'If at any time during the term of this Lease, the said premises shall be destroyed by fire, by the elements, by earthquake, or any other inevitable casualty or be so damaged by fire, by [83 Ariz. 64] the elements, by earthquake, or any other inevitable casualty that the said premises cannot be repaired or restored within one hundred fifty working days from the date of such damage, this Lease, shall at the option of either party, become terminated and rights hereunder shall cease nd terminate and the Tenant shall be entitled to be reimbursed for all rents paid in advance. The Tenant agrees to give the said Landlord access to the leased premises so that the necessary repairs may be resumed without delay, and it is distinctly understood that the above mentioned 150 working days shall not include such time as the premises may be inaccessible for repairs.'
They further agree that the question of the allowance of attorney's fees under the provisions of the lease, under the circumstances, depends upon the interpretation given to the following clause therein:
'Should suit be brought by the Landlord to enforce payment or to recover on any of the other terms and conditions contained in this Lease, or should the Landlord engage an attorney because of any default or violation made by the Tenant, then the Tenant agrees to pay for all attorney's fees and all costs caused by the Tenant in connection with such default and/or violation or violations.'
Both plaintiffs and defendants filed motions for summary judgment on the complaint and answer, and defendants filed a notion for summary judgment on the cross-complaint for the recovery of $200 advance rent paid by defendants to plaintiffs, October 15, 1952, for the month of September 15 to October 15, 1957. The court denied both of defendants' motions and granted plaintiffs' motion and rendered its judgment accordingly with findings of fact.
Defendants' first assignment of error rests upon the claim that the court misinterpreted the clause of the lease first above set forth. They claim that the language used therein is susceptible of but one construction and that is, upon a total destruction of the building by fire, the lease may, at the option of either party, be terminated immediately. We are unable to agree with this interpretation.
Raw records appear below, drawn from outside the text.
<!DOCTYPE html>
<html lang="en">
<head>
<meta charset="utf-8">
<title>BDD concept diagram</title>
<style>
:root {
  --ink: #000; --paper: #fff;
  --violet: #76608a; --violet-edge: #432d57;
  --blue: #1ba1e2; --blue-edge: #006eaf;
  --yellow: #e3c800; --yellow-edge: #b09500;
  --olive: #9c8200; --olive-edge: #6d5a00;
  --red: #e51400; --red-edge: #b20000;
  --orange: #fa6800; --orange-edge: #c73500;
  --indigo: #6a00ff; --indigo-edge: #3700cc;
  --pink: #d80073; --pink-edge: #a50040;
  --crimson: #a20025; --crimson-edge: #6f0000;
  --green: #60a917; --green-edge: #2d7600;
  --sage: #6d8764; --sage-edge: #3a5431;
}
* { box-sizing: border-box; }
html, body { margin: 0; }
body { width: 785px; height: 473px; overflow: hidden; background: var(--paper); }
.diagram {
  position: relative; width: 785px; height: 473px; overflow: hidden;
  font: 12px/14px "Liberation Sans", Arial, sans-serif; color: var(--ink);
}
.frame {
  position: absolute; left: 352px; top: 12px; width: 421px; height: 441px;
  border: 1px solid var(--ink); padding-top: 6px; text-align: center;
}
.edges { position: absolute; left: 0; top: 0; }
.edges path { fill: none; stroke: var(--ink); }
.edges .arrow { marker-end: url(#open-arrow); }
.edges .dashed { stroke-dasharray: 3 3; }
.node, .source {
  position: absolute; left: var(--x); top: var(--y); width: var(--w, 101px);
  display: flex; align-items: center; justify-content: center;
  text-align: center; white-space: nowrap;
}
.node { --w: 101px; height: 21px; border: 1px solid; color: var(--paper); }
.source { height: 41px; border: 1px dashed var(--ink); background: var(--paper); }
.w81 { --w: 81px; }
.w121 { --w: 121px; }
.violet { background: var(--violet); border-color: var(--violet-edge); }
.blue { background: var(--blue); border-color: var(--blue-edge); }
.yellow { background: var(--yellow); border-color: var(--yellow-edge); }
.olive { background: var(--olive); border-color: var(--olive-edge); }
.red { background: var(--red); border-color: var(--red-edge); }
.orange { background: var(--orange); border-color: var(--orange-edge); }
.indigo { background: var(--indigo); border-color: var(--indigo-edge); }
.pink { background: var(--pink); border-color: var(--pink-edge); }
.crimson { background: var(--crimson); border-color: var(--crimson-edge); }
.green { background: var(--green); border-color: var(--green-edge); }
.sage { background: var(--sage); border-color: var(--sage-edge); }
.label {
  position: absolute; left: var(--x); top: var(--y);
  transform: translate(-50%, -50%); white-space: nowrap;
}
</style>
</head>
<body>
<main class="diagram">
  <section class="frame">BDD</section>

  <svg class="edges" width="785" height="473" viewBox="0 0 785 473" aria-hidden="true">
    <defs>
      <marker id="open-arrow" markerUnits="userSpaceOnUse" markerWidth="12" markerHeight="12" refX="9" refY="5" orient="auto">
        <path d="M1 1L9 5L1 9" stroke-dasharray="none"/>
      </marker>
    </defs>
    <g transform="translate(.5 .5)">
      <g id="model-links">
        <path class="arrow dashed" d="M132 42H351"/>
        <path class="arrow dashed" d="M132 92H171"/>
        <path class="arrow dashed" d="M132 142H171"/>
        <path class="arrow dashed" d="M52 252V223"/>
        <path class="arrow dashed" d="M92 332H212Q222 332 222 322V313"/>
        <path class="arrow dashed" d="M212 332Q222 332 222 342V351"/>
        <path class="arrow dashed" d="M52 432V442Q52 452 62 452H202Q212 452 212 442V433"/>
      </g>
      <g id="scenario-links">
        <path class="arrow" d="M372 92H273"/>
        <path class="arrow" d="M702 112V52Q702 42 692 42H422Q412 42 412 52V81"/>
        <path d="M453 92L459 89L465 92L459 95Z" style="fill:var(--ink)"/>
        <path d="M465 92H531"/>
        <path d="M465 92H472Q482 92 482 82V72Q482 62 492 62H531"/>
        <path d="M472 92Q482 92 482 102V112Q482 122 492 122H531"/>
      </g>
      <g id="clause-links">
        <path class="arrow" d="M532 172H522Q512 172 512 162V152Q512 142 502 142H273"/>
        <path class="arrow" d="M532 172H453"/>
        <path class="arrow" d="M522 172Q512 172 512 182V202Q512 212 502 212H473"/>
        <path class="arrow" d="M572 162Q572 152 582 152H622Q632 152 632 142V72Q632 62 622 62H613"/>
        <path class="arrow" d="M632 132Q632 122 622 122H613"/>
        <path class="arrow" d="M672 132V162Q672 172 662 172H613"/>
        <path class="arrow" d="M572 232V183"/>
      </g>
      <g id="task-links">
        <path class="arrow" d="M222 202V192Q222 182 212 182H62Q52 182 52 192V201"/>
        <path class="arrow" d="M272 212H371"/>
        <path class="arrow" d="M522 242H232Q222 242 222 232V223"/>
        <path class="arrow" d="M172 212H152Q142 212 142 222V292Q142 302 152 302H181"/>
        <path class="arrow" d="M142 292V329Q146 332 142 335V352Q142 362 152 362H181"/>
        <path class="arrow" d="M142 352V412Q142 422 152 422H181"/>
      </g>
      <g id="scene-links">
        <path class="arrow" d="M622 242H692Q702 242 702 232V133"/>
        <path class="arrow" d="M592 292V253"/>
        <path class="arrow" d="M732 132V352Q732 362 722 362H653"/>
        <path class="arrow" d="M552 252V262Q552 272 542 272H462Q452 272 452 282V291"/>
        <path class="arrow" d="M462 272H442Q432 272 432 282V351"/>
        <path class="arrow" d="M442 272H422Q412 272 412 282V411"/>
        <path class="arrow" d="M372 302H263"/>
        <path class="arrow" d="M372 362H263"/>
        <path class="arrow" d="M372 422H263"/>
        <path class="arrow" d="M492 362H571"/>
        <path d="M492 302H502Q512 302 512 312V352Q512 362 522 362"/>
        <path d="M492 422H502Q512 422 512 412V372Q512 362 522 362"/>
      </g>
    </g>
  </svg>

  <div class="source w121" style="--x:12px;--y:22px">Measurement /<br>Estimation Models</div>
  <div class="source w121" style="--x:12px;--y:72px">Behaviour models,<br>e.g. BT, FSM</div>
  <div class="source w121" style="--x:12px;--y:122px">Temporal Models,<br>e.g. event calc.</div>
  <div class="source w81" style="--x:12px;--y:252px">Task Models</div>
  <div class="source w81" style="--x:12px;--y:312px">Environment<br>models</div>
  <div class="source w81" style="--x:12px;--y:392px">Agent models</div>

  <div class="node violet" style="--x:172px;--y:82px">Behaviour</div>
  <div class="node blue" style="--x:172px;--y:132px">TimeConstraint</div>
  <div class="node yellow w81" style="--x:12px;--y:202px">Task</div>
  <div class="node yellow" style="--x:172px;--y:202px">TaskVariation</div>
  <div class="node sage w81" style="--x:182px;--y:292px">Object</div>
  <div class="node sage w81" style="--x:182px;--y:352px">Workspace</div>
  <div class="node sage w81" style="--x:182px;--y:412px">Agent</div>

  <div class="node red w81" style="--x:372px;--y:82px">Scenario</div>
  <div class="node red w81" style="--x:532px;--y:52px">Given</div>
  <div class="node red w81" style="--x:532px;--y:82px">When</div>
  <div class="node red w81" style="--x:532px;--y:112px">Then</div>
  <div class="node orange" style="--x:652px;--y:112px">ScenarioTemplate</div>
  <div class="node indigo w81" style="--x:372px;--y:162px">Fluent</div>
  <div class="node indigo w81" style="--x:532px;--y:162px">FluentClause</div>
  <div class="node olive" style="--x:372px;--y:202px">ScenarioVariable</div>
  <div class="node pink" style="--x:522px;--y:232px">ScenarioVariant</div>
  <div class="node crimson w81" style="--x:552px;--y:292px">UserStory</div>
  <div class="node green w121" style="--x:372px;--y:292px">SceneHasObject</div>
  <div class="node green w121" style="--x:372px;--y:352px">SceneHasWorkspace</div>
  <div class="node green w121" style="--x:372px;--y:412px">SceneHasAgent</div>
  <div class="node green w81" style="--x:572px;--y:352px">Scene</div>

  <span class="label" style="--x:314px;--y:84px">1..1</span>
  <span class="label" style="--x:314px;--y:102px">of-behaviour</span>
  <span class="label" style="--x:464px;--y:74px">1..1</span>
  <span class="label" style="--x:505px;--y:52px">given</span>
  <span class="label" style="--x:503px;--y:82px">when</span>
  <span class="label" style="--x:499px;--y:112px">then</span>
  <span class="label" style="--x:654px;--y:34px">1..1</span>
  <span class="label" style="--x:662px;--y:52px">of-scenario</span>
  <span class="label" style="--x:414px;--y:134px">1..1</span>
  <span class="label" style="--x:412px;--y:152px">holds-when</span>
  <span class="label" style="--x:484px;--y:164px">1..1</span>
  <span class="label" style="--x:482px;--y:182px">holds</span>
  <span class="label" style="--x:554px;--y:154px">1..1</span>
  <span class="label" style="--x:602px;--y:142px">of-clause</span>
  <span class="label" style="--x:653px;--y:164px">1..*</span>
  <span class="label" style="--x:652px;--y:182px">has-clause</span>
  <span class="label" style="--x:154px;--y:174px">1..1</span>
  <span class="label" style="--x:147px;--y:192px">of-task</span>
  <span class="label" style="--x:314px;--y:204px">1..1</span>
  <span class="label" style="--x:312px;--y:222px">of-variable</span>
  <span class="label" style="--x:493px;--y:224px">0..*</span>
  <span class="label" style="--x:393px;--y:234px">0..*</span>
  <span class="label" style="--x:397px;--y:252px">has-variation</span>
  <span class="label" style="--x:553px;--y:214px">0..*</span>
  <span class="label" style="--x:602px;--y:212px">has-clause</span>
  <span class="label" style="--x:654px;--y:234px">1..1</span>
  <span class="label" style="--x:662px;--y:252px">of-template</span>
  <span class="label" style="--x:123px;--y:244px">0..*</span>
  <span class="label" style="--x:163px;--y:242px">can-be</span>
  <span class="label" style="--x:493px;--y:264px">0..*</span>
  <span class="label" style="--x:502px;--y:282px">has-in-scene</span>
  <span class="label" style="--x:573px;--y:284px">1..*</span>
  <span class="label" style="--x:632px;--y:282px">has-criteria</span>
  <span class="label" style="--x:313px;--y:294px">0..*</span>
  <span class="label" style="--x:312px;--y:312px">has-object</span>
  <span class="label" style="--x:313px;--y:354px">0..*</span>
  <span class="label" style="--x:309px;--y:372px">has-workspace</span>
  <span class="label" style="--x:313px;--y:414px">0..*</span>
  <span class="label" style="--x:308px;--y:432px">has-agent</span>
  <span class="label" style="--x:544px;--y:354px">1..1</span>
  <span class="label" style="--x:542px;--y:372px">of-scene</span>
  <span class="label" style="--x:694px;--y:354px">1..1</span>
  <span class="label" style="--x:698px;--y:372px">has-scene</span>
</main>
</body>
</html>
The material portion of that clause when the surplus verbiage is eliminated, states in clear and concise language that:
'If at any time during the term of this Lease, the said premises shall be destroyed by fire * * * or be so damaged by fire, by the elements, by earthquake, or any other inevitable casualty that the ...